‘I've got compassion fatigue,’ announces Steph, plumping down on the bench next to Vera.
‘Sounds serious,’ deadpans Vera. ‘You could get signed off work with that.’
‘Well, I'll be off work soon anyway,’ says Steph, running her hands over her stomach.
‘Mmm. And what's brought on this terrible condition?’
Vera smothers a laugh. Steph shoots a look at her. She often suspects her mother-in-law of mocking her.
‘No, dear. I meant your compassion fatigue.’
Steph launches into a meandering complaint about the multitudes who make unreasonable demands upon her - girls in the office, neighbours, strangers in the street it seems - all drawn towards and depending upon the saintliness of Steph.
‘...and you know me, nothing’s too much trouble. I'd give anyone the shirt off my back – ‘
Vera smiles in reply. Today is a good day. She can sit upright, she’s warm, and surrounded by the scent of jasmine. Her son rootles around in the garage while his pregnant wife sits here alongside her on the wrought iron bench, glowing with life - with two lives. The child Steph carries will take the family forwards, into the future. Vera has made peace with the idea of the future. Her son will be there. Her grandchild will be there. Her garden will keep growing even when she cannot tend it.
Today is the longest day - the day that doesn't want to end, and never does quite end. There will still be threads of cobalt and violet in the sky at midnight. Vera plans to stay up late. She doesn't want to miss anything. The youngsters will have gone home by then, carrying the bowls of food and parcels of clothes she’s pressed upon them. She'll have given Steph her old sapphire ring, and it will be too small for Steph's swollen finger, but never mind. They won't understand her generosity - not yet.
Vera feels the sun against her eyelids. Even the birds have fallen quiet in the heat. Only Steph is audible, although Vera isn't really listening. She's never much liked her peaches-and-cream daughter-in-law. Peaches have stone hearts. But, after all, the peach stone begats the peach tree...
Vera's gaze moves over a ragged lawn. Blackbirds fossick among bark chips in the flowerbeds, and a few precious bees circle the roses. White hydrangea blooms will glow when Vera limps around her garden at midnight.
‘...and what about you?’
‘Me?’ Vera is surprised to be asked a question. Steph's normally incurious blue eyes rest upon her.

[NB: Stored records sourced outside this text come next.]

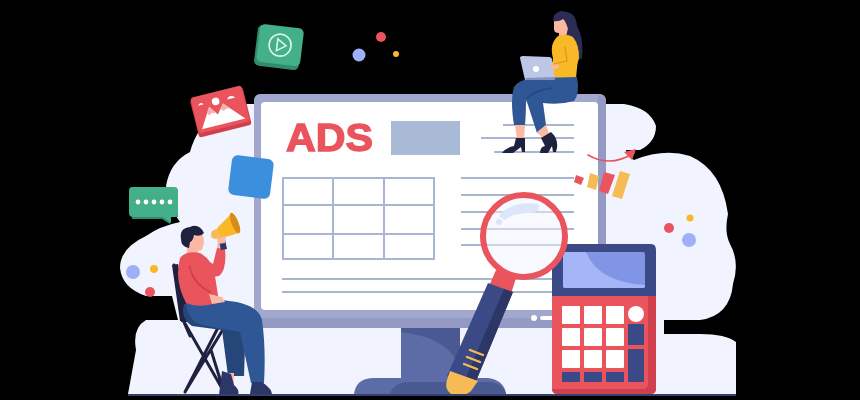
<!DOCTYPE html>
<html lang="en">
<head>
<meta charset="utf-8">
<title>Ads planning illustration</title>
<style>
:root{
  --night:#000;--cloud:#f1f4fe;--white:#fff;
  --frame:#a2a7cd;--frame-dark:#8a90bd;--rule:#a9b6d2;--panel:#a9bad6;
  --stand:#5d6ba6;--stand-dark:#4b5992;
  --red:#e9545d;--red-dark:#cf3f4c;--navy:#3b4a86;--navy-dark:#2c3768;
  --jeans:#2f5795;--jeans-dark:#254679;--ink:#20213f;--hair:#2b2d54;
  --yellow:#f9b826;--amber:#f6bb55;--green:#43b08a;--green-dark:#2f8d6d;
  --blue:#3b8fdd;--peri:#9db0f8;--skin:#fbb9a4;
}
html,body{margin:0;background:var(--night)}
.banner{display:block;width:860px;height:400px;overflow:hidden;background:var(--night)}
.banner svg{display:block}
.headline{font:900 39px "Liberation Sans",Inter,sans-serif;fill:var(--red);stroke:var(--red);stroke-width:1.4}
.rules{fill:none;stroke:var(--rule);stroke-width:2}
.cloud{fill:var(--cloud)}.white{fill:var(--white)}
.red{fill:var(--red)}.red-dark{fill:var(--red-dark)}
.navy{fill:var(--navy)}.navy-dark{fill:var(--navy-dark)}
.jeans{fill:var(--jeans)}.jeans-dark{fill:var(--jeans-dark)}
.ink{fill:var(--ink)}.hair{fill:var(--hair)}
.yellow{fill:var(--yellow)}.amber{fill:var(--amber)}
.green{fill:var(--green)}.green-dark{fill:var(--green-dark)}
.blue{fill:var(--blue)}.peri{fill:var(--peri)}
.skin{fill:var(--skin)}
.frame{fill:var(--frame)}.frame-dark{fill:var(--frame-dark)}
.stand{fill:var(--stand)}.stand-dark{fill:var(--stand-dark)}
.panel{fill:var(--panel)}
.line{fill:none;stroke-linecap:round;stroke-linejoin:round}
</style>
</head>
<body>
<main class="banner">
<svg width="860" height="400" viewBox="0 0 860 400" role="img" aria-label="Two people planning ads around a large computer screen, a magnifier and a calculator">
  <defs>
    <rect id="key" width="18" height="18" rx="1"/>
    <clipPath id="calc-screen"><rect x="563" y="252" width="82" height="36" rx="2"/></clipPath>
    <clipPath id="lens"><circle cx="524" cy="236" r="40"/></clipPath>
  </defs>

  <g id="backdrop">
    <path class="cloud" d="M256 104H222Q196 128 190 152Q170 162 166 186Q168 206 180 222Q160 226 146 236Q120 248 120 268Q122 288 146 296H172L178 320H146Q132 328 136 350L128 394H736V342Q726 334 700 334H664V320H700Q730 316 733 284Q740 262 730 244Q724 232 728 214Q722 170 690 156Q664 148 634 160Q626 156 626 150H640Q656 142 656 126Q650 108 624 104Z"/>
  </g>

  <g id="loose-dots">
    <circle class="peri" cx="359" cy="55" r="6.5"/><circle class="red" cx="381" cy="37" r="5"/><circle class="yellow" cx="396" cy="54" r="3"/>
    <circle class="peri" cx="133" cy="272" r="7"/><circle class="yellow" cx="154" cy="269" r="4"/><circle class="red" cx="150" cy="292" r="5"/>
    <circle class="red" cx="669" cy="228" r="5"/><circle class="yellow" cx="690" cy="218" r="3.5"/><circle class="peri" cx="689" cy="240" r="7"/>
  </g>

  <g id="monitor">
    <path class="stand" d="M401 326H460V382H401Z"/>
    <path class="stand-dark" d="M401 326H460V368Q450 338 401 332Z"/>
    <path class="stand" d="M354 394Q356 378 374 378H488Q504 380 506 394Z"/>
    <path class="stand-dark" d="M390 394Q394 382 410 382H490Q504 384 506 394Z"/>
    <rect class="frame" x="254" y="94" width="352" height="234" rx="6"/>
    <path class="frame-dark" d="M598 95Q606 95 606 102V322Q606 328 600 328H260Q254 328 254 321V318H598Z" opacity=".55"/>
    <rect class="white" x="261" y="102" width="337" height="208" rx="4"/>
    <circle class="white" cx="534" cy="318" r="3"/><rect class="white" x="540" y="316" width="14" height="4" rx="2"/>
  </g>

  <g id="ad-page">
    <text class="headline" x="286" y="151" textLength="87" lengthAdjust="spacingAndGlyphs">ADS</text>
    <rect class="panel" x="391" y="121" width="69" height="34"/>
    <path class="rules" d="M283 178H434V259H283ZM333 178V259M384 178V259M283 205H434M283 234H434"/>
    <path class="rules" d="M503 125H574M481 138H574M494 152H574M461 178H574M461 195H574M461 212H574M461 229H574M461 245H574M282 279H552M282 292H552"/>
  </g>

  <g id="growth-chart">
    <path class="line" d="M588 155Q610 168 634 153" stroke="#e9545d" stroke-width="1.6"/>
    <path class="red" d="M624 152L636 149L632 160Z"/>
    <path class="red" d="M576 175L584 178L581 185L574 182Z"/>
    <path class="amber" d="M590 173L599 176L596 190L587 187Z"/>
    <path class="red" d="M604 172L615 175L608 194L599 191Z"/>
    <path class="amber" d="M620 171L630 174L622 199L612 196Z"/>
  </g>

  <g id="video-tile" transform="rotate(7 279 46)">
    <rect class="green-dark" x="256" y="27" width="45" height="41" rx="5"/>
    <rect class="green" x="258" y="26" width="44" height="38" rx="5"/>
    <circle cx="280" cy="45" r="11" fill="none" stroke="#d8f5e8" stroke-width="1.6"/>
    <path d="M277 39L286 45L277 51Z" fill="none" stroke="#d8f5e8" stroke-width="1.6"/>
  </g>

  <g id="image-tile" transform="translate(220 111) rotate(-14) scale(.95) translate(-220 -111)">
    <rect class="red-dark" x="192" y="92" width="57" height="41" rx="3"/>
    <rect class="red" x="193" y="90" width="55" height="39" rx="3"/>
    <path d="M197 125L210 104L217 114L225 104L244 125Z" class="white"/>
    <path d="M210 104L215 112L211 111L208 113L206 110ZM225 104L231 111L227 110L224 112L221 109Z" fill="#f7b1b3"/>
    <circle cx="218" cy="100" r="4" class="white"/>
    <path class="white" d="M199 100q3-4 6 0zM230 101q4-5 9 0z"/>
  </g>

  <rect id="social-tile" class="blue" x="230" y="157" width="42" height="40" rx="6" transform="rotate(7 251 177)"/>

  <g id="chat-bubble">
    <path class="green-dark" d="M132 190H178V217H170V224L162 219H132Z"/>
    <path class="green" d="M132 187H174Q178 187 178 191V213Q178 217 174 217H171V223L163 217H133Q129 217 129 213V191Q129 187 132 187Z"/>
    <g class="white"><circle cx="138" cy="202" r="2.4"/><circle cx="146" cy="202" r="2.4"/><circle cx="154" cy="202" r="2.4"/><circle cx="162" cy="202" r="2.4"/><circle cx="170" cy="202" r="2.4"/></g>
  </g>

  <g id="woman-with-laptop">
    <path class="hair" d="M554 21Q555 11 566 12Q576 13 577 26Q584 38 582 58Q577 63 571 56L561 36Z"/>
    <path class="skin" d="M554 20Q560 22 564 18L568 28L566 37L559 38V33Q554 33 554 29Z"/>
    <path class="hair" d="M553 21Q553 13 561 11Q572 11 574 22L569 33Q567 22 563 19Q558 22 553 21Z"/>
    <path class="yellow" d="M558 36Q566 33 573 37Q580 46 578 58L576 78H551L553 58Q549 44 558 36Z"/>
    <path class="jeans" d="M577 77Q580 94 574 101Q560 105 543 103L546 125L537 133L526 99Q526 114 525 125H514Q510 100 514 87Q520 78 540 78Z"/>
    <path class="line" d="M527 98Q536 90 552 88" stroke="#254679" stroke-width="1.5"/>
    <path class="skin" d="M515 125H525L524 139H517ZM537 132L546 125L550 136L544 140Z"/>
    <path class="ink" d="M516 138H525V152H522L521 147L513 153H502Q505 148 514 146ZM541 138L551 132Q560 140 556 152H553L552 146L548 153H540Q540 147 545 146Z"/>
    <path class="yellow" d="M569 39Q579 43 579 57Q578 70 562 73L550 70L552 62L565 62L563 47Z"/>
    <path class="line" d="M565 47L567 61L554 64" stroke="#dc9417" stroke-width="1.2"/>
    <path class="skin" d="M552 63L543 67L546 73L552 71Z"/>
    <path d="M520 58Q520 56 523 56L549 57Q552 57 552 60L555 79L525 80Z" fill="#bcc7e5"/>
    <path d="M525 78L555 77V80H526Z" fill="#8793bf"/>
    <circle class="white" cx="536" cy="69" r="3"/>
    <path class="skin" d="M550 66L558 64L559 68L551 70Z"/>
  </g>

  <g id="man-with-megaphone">
    <g id="folding-chair">
      <path class="line" d="M174 265L183 320L224 392M224 316L185 392M183 320L190 336M224 392L211 350M185 392L222 331" stroke="#20213f" stroke-width="3"/>
      <path class="ink" d="M172 265L178 264L190 319L180 321ZM178 302H224V308H180ZM181 318H226V322H181Z"/>
    </g>
    <path class="jeans-dark" d="M184 304L214 302Q240 300 246 318L244 376H228L222 330L192 326Q180 318 184 304Z"/>
    <path class="jeans" d="M186 303L219 300Q258 302 262 320Q266 348 264 383H251L240 332L208 326Q188 324 186 303Z"/>
    <path class="skin" d="M226 373H234V385H226ZM252 382H262V388H252Z"/>
    <path class="navy-dark" d="M222 371L231 374L234 385Q240 390 238 395H219ZM252 382H262Q272 389 272 394H250Z"/>
    <path class="skin" d="M187 239Q188 229 197 229Q204 232 204 243L202 250L198 251V261H187Z"/>
    <path class="ink" d="M181 239Q179 228 190 227Q199 223 204 233Q201 237 194 235Q193 241 190 242L189 248Q181 247 181 239Z"/>
    <path class="red" d="M180 258Q186 250 200 253Q213 260 215 276L219 302Q200 309 186 303Q174 280 180 258Z"/>
    <path class="red" d="M198 255L213 264L217 248H225Q227 270 219 276Q210 278 201 270Z"/>
    <path class="red-dark" d="M186 268Q190 288 205 295L212 292Q194 284 190 265Z"/>
    <path class="red" d="M180 260Q187 260 190 270Q193 285 212 294L208 302Q184 299 179 281Z"/>
    <path class="skin" d="M209 294L222 297L225 302L212 304ZM217 248L218 239L225 238L226 249Z"/>
    <g id="megaphone">
      <path class="navy-dark" d="M218 237L224 235L227 249L221 250Z"/>
      <path class="amber" d="M212 231L219 228L223 237L215 239Q209 238 212 231Z"/>
      <path class="yellow" d="M217 228L231 214L239 233L222 238Z"/>
      <ellipse cx="235" cy="223" rx="3.5" ry="11" transform="rotate(-22 235 223)" fill="#d98b18"/>
      <path class="skin" d="M217 238L226 236L225 243L218 244Z"/>
    </g>
  </g>

  <g id="calculator">
    <path class="navy" d="M556 244H651Q656 244 656 250V298H552V250Q552 244 556 244Z"/>
    <path class="red" d="M552 296H656V389Q656 394 650 394H558Q552 394 552 389Z"/>
    <path class="red-dark" d="M648 296H656V389Q656 394 650 394H558Q552 394 552 389H642Q648 389 648 384Z"/>
    <g clip-path="url(#calc-screen)">
      <rect x="563" y="252" width="82" height="36" fill="#8095e6"/>
      <path d="M563 252H586Q598 282 645 285V288H563Z" fill="#a5b6f8"/>
    </g>
    <g class="white">
      <use href="#key" x="562" y="306"/><use href="#key" x="584" y="306"/><use href="#key" x="606" y="306"/>
      <use href="#key" x="562" y="328"/><use href="#key" x="584" y="328"/><use href="#key" x="606" y="328"/>
      <use href="#key" x="562" y="350"/><use href="#key" x="584" y="350"/><use href="#key" x="606" y="350"/>
      <circle cx="636" cy="314" r="8"/>
    </g>
    <path class="navy" d="M562 372H580V382H562ZM584 372H602V382H584ZM606 372H624V382H606ZM628 324H644V345H628ZM628 349H644V382H628Z"/>
  </g>

  <g id="magnifier">
    <g clip-path="url(#lens)">
      <rect x="484" y="196" width="80" height="80" fill="#f7f9ff"/>
      <path class="rules" d="M484 212H564M484 229H564M484 245H564" opacity=".55"/>
      <path d="M499 216Q512 200 538 204Q542 211 531 213Q512 213 505 220Z" fill="#dde5fa"/>
      <circle cx="499" cy="222" r="3" fill="#dde5fa"/>
    </g>
    <circle cx="524" cy="236" r="41" fill="none" stroke="#e9545d" stroke-width="6"/>
    <path class="red" d="M496 270L516 278L511 294L489 286Z"/>
    <path class="navy" d="M488 283L513 292L474 386L447 376Z"/>
    <path class="navy-dark" d="M504 289L513 292L474 386L464 382Z"/>
    <path class="amber" d="M450 371L478 381L471 391Q462 399 451 394Q444 389 447 380Z"/>
    <path class="line" d="M470 350L483 355M467 357L480 362M464 364L477 369" stroke="#f6bb55" stroke-width="2.4"/>
  </g>

  <path id="ground-line" d="M128 395H736" stroke="#35406f" stroke-width="2"/>
</svg>
</main>
</body>
</html>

‘Have you thought about downsizing? I mean, this place – the size of it. Must be hard to maintain.’
Vera has the distinct impression that Steph is calculating the property's square footage. The young family live twenty miles away in a three bed semi which Steph has filled with mirrors and crushed velvet couches.
‘I won’t be leaving for a while,’ says Vera.
'Seems wrong somehow,’ sighs Steph, as though changing the subject. ‘That some people have so much, whereas others...’
‘I know,’ says Vera. ‘Some people have youth, and health, and love.’ She pats the younger woman's hand. ‘The trick is to enjoy your time in the garden. Because it only lasts a moment.’
(c) Josie Turner